Tiramisu, the classic Italian dessert, is simple to make, but stick with an updated recipe. Older versions take less time, but the raw eggs can make the cream watery. Once mastered, keep tiramisu refrigerated at 40 degrees Fahrenheit and eat it within two days. Even a thick cream filling may become watery as it sits in the refrigerator.
Fixing a finished cream or tiramisu that's watery is challenging. If you haven't assembled the dish yet, pour any excess liquid off and refrigerate the cream to firm it. Add a bit of unflavored gelatin softened in warm water. To fix a watery finished dessert, blot it with paper towels and keep it well chilled. Serve immediately because it's probably not going to improve as it sits.
The Egg Fix
Older recipes for tiramisu call for mixing mascarpone cheese with beaten egg yolks, followed by folding egg whites into the mixture. If you fold the egg whites too aggressively, they'll deflate and perhaps become watery. You also run the risk of foodborne illness caused by bacteria in the raw eggs. To eliminate this worry, skip the egg whites altogether and heat egg yolks with sugar and flavorings in a double boiler to 160 Fahrenheit. Whisk constantly as the eggs heat and thicken. Cool the mixture in an ice bath before beating it into the mascarpone cheese. The eggs are heated enough to destroy bacteria and they create a thick, yellow custard, which stabilizes the filling and prevents it from becoming watery.
The Whipping Cream Fix
Replace egg whites in the mascarpone filling with heavy whipping cream instead. This one change eliminates the risk of using eggs and creates a more stable filling. Combining mascarpone with whipped cream stabilizes the cream so it doesn't deflate, according to Cindy Mushet, author of "The Art & Soul of Baking," but you can add an extra bit of insurance by stabilizing the whipped cream with gelatin first. Combine unflavored gelatin and warm water. Add a bit of warmed whipping cream to temper the mixture. Whip the cream until soft peaks form, add the gelatin mixture and continue whipping to form stiff peaks. When added to mascarpone cheese, this whipping cream forms a slightly stiff, stable filling that won't weep.
The Cookie Fix
Another reason your cream might become watery is that the sponge cake or ladyfingers are soggy. Dip them in the coffee and liquor mixture just until the outside is soft, but the inside is still hard and solid. The coffee should not permeate the entire cake or cookie. Not only do soggy cookies and cake change the texture of the dessert, coffee from them can also seep into the cream filling, making it watery.
- Fine Cooking: Updated Tiramisu
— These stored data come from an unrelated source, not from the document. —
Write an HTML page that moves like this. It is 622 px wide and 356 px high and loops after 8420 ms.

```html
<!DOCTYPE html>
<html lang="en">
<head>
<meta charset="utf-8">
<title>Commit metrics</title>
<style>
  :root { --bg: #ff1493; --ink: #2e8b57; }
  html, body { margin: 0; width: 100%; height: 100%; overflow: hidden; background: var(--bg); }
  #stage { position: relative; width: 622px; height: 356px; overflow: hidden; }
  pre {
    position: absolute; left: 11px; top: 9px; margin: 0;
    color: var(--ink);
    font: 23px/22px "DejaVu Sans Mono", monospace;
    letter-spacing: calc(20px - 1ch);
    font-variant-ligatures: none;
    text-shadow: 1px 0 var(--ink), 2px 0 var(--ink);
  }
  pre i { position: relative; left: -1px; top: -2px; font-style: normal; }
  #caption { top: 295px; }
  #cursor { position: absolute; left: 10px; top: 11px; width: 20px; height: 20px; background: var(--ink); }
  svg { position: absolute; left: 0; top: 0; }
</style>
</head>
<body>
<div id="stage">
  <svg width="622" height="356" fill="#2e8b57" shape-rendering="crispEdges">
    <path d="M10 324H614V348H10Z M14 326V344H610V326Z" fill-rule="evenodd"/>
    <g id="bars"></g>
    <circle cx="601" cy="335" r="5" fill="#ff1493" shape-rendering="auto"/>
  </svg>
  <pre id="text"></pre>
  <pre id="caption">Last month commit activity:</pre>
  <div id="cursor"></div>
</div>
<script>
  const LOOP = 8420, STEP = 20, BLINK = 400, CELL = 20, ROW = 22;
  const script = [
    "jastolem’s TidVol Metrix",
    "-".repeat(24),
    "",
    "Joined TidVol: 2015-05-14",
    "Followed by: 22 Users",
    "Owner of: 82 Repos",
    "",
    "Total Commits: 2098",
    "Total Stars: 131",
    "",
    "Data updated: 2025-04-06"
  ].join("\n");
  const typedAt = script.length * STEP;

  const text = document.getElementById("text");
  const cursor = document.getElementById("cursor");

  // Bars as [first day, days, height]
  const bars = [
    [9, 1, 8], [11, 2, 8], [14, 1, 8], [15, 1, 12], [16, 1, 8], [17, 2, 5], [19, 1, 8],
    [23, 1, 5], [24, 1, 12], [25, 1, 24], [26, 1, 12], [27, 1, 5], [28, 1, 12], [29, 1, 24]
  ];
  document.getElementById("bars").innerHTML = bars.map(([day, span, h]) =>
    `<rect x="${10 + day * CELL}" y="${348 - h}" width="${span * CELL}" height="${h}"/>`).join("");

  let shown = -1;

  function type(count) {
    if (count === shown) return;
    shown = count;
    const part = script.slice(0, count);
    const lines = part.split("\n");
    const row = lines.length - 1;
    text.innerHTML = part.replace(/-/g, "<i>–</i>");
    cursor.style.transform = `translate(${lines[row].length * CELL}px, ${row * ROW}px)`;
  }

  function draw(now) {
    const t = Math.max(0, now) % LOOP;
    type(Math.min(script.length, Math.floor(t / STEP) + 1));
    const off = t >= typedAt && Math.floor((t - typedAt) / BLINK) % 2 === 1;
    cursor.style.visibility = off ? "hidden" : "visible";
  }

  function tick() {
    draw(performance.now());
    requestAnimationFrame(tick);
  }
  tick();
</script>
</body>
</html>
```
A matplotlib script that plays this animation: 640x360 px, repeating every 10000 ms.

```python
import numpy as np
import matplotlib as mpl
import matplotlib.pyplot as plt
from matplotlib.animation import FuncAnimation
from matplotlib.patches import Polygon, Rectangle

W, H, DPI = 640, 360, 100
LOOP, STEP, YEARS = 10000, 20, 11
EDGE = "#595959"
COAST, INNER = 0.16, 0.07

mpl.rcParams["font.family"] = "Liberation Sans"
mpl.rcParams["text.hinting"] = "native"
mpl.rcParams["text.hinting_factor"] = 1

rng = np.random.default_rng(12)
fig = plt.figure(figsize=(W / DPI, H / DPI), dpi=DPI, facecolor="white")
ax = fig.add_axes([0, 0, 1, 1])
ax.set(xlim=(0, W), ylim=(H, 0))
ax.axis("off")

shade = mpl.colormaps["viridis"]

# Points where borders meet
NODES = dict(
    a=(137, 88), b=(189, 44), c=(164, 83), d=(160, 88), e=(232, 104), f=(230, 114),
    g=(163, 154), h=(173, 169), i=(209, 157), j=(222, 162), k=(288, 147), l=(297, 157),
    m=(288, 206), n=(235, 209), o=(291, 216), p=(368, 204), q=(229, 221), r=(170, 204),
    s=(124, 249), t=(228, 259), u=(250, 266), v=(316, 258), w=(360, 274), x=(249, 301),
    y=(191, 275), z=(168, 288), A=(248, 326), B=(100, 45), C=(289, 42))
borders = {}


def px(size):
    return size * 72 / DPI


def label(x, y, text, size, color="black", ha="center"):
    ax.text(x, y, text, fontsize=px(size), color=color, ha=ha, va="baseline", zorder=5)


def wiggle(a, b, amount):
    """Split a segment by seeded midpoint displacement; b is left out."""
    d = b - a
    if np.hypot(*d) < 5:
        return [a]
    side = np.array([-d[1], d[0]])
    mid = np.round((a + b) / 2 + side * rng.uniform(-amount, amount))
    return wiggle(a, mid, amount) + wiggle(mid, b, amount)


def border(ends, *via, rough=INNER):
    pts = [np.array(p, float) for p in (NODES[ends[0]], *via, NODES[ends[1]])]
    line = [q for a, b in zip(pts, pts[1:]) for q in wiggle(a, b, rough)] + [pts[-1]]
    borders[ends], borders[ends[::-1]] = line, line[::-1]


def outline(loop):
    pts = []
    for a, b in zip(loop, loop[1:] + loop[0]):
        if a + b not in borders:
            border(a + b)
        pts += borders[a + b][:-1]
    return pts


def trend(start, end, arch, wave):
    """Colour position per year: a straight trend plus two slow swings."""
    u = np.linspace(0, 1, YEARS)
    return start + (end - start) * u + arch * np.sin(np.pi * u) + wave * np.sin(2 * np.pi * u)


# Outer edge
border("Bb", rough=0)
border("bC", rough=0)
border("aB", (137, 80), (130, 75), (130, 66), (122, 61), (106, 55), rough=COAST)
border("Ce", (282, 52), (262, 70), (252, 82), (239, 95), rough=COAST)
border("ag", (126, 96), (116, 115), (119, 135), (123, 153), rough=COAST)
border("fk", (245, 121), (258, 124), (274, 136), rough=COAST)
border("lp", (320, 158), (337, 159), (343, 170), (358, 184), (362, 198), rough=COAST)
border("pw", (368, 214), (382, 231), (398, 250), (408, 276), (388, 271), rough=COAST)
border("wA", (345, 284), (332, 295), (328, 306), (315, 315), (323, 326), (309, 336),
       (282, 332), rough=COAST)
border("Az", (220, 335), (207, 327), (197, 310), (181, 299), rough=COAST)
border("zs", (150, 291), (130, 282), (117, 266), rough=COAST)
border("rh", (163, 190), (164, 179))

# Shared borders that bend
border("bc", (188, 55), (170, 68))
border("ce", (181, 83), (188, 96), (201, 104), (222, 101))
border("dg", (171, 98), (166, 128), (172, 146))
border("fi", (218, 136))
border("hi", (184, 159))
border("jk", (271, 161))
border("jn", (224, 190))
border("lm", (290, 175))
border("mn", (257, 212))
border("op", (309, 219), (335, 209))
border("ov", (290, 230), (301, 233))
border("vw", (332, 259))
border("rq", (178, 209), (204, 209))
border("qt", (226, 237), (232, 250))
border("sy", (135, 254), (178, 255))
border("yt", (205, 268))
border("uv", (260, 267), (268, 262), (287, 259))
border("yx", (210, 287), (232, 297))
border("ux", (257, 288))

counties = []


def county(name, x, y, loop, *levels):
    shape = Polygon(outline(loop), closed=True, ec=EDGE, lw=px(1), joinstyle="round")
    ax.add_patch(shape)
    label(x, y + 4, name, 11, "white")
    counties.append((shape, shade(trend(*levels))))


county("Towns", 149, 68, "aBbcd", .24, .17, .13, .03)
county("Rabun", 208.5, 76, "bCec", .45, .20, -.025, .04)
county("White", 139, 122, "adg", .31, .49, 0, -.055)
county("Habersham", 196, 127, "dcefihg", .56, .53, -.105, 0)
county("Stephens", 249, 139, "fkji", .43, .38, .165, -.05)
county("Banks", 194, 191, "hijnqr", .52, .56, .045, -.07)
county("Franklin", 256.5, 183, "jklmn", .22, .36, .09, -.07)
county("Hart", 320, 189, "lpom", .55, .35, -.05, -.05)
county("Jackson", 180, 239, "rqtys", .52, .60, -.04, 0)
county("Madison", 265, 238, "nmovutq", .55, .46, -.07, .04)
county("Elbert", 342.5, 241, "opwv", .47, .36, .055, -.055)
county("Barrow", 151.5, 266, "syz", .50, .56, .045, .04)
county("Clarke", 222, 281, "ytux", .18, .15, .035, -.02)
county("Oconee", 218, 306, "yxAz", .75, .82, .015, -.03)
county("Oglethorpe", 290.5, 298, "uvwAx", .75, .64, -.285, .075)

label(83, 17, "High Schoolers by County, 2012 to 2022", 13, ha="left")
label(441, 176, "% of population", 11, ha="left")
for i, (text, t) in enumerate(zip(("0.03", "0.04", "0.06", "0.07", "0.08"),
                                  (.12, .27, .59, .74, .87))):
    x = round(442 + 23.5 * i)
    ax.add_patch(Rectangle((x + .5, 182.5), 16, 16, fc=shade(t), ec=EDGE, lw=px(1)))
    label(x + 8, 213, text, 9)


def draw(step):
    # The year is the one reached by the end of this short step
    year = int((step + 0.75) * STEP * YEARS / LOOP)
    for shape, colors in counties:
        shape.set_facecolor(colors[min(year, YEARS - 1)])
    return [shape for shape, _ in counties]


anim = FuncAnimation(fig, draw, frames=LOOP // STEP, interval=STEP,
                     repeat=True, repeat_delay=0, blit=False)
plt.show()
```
- Fine Cooking: Tiramisu
- Zoe Bakes: Tiramisu
- The Art & Soul of Baking; Cindy Mushet
- The Woodland Bakery Blog: Stabilized Whipped Cream for Icing Cakes
- USDA: Shell Eggs from Farm to Table
- Eising/Photodisc/Getty Images